::: Records for the task
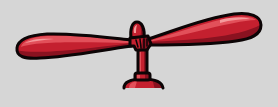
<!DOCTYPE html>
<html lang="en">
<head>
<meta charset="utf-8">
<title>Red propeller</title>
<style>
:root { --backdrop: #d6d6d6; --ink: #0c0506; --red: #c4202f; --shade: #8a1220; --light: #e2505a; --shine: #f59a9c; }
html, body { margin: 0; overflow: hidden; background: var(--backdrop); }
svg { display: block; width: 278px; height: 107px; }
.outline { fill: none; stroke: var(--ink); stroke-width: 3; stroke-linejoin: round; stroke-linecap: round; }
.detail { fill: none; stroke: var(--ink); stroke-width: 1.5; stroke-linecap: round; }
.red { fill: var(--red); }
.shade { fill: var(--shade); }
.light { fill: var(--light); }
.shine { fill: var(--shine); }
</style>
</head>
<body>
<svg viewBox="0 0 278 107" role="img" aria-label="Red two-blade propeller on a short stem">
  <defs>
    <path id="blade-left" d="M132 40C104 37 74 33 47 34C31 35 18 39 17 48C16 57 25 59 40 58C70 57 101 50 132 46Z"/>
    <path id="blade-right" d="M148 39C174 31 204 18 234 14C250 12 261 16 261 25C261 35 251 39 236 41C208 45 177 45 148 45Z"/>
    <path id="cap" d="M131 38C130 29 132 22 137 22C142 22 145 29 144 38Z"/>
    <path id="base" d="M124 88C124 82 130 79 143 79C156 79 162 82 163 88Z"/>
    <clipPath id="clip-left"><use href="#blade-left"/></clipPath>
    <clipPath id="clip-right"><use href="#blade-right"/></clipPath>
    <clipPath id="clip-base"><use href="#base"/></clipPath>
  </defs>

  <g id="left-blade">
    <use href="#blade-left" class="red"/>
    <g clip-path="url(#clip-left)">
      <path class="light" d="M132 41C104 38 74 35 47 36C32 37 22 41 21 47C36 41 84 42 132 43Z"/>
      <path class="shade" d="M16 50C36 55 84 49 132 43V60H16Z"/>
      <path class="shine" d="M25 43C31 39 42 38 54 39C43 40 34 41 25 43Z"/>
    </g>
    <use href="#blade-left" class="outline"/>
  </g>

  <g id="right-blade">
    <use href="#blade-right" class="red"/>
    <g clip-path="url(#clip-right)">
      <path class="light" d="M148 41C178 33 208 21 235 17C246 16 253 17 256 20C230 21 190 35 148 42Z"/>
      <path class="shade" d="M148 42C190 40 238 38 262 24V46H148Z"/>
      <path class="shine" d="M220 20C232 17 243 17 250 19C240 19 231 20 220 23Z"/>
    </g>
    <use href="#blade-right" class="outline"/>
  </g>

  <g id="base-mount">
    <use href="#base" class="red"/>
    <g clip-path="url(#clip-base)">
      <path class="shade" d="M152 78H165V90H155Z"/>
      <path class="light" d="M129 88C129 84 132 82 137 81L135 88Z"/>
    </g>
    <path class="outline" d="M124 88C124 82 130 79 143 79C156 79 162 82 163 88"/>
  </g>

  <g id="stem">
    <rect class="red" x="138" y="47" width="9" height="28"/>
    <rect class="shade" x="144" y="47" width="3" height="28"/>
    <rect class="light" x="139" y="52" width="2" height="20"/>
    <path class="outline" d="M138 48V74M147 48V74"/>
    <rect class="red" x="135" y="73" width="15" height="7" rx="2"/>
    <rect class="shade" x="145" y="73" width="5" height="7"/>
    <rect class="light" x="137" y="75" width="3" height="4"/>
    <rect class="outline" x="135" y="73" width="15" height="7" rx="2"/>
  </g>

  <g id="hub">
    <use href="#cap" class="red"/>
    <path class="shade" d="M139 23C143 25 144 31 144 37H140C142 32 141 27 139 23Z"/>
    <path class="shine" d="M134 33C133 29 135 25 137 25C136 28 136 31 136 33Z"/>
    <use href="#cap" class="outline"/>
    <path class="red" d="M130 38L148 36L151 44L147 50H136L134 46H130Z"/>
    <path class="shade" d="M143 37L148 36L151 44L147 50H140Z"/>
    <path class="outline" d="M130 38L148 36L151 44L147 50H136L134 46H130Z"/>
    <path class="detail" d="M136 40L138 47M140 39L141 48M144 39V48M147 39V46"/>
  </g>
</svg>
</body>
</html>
::::::
What to work on:
Which lines above include "shade"? Show each of them by copying it.

Response:
:root { --backdrop: #d6d6d6; --ink: #0c0506; --red: #c4202f; --shade: #8a1220; --light: #e2505a; --shine: #f59a9c; }
.shade { fill: var(--shade); }
      <path class="shade" d="M16 50C36 55 84 49 132 43V60H16Z"/>
      <path class="shade" d="M148 42C190 40 238 38 262 24V46H148Z"/>
      <path class="shade" d="M152 78H165V90H155Z"/>
    <rect class="shade" x="144" y="47" width="3" height="28"/>
    <rect class="shade" x="145" y="73" width="5" height="7"/>
    <path class="shade" d="M139 23C143 25 144 31 144 37H140C142 32 141 27 139 23Z"/>
    <path class="shade" d="M143 37L148 36L151 44L147 50H140Z"/>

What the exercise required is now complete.